Stored data
┏━━

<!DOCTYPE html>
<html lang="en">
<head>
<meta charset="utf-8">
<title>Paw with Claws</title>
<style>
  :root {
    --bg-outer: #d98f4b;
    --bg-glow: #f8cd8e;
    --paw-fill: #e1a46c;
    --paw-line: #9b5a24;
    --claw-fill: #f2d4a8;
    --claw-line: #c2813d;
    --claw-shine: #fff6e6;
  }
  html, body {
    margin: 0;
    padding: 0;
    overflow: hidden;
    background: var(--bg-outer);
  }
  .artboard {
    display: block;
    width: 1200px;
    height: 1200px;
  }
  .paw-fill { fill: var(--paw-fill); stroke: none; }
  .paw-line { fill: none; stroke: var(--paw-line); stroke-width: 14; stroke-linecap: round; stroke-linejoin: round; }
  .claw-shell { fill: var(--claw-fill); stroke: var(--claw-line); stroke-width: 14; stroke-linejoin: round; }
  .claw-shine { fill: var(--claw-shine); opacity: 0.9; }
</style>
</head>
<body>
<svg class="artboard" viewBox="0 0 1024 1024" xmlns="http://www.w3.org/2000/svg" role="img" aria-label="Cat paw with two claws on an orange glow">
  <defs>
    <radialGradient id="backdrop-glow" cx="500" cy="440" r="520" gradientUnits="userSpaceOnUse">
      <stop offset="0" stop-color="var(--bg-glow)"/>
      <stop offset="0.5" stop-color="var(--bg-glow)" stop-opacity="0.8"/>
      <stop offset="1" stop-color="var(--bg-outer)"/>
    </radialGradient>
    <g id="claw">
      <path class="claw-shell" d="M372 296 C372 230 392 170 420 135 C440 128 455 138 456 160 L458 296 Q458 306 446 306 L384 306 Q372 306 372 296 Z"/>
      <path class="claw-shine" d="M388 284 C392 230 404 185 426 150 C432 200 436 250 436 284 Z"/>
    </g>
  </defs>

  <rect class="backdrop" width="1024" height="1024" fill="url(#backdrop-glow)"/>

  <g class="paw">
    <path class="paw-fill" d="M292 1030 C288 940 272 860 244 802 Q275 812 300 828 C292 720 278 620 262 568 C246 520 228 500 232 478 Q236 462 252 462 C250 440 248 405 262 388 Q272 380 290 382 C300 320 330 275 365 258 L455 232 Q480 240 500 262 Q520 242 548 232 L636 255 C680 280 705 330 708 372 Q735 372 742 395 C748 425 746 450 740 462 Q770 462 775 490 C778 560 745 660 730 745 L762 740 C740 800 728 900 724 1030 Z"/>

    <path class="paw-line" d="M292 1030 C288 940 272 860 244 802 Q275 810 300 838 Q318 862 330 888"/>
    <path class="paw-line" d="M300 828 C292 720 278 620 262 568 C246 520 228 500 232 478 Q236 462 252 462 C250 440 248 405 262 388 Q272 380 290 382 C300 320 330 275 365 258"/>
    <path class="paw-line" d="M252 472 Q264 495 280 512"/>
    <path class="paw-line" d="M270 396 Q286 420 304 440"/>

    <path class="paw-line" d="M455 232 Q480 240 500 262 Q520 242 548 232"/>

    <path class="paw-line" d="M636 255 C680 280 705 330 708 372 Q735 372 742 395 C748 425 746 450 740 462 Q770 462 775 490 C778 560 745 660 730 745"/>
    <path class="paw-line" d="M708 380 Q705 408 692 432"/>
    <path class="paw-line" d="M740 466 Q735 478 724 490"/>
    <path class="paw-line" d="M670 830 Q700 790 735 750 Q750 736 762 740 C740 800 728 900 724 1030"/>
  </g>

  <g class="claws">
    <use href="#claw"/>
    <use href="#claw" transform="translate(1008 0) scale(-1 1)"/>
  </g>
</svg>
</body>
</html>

┗━━

With "height" as the word to match, copy each line of the records that has it.

» **EXPECTED ANSWER**
    height: 1200px;
  <rect class="backdrop" width="1024" height="1024" fill="url(#backdrop-glow)"/>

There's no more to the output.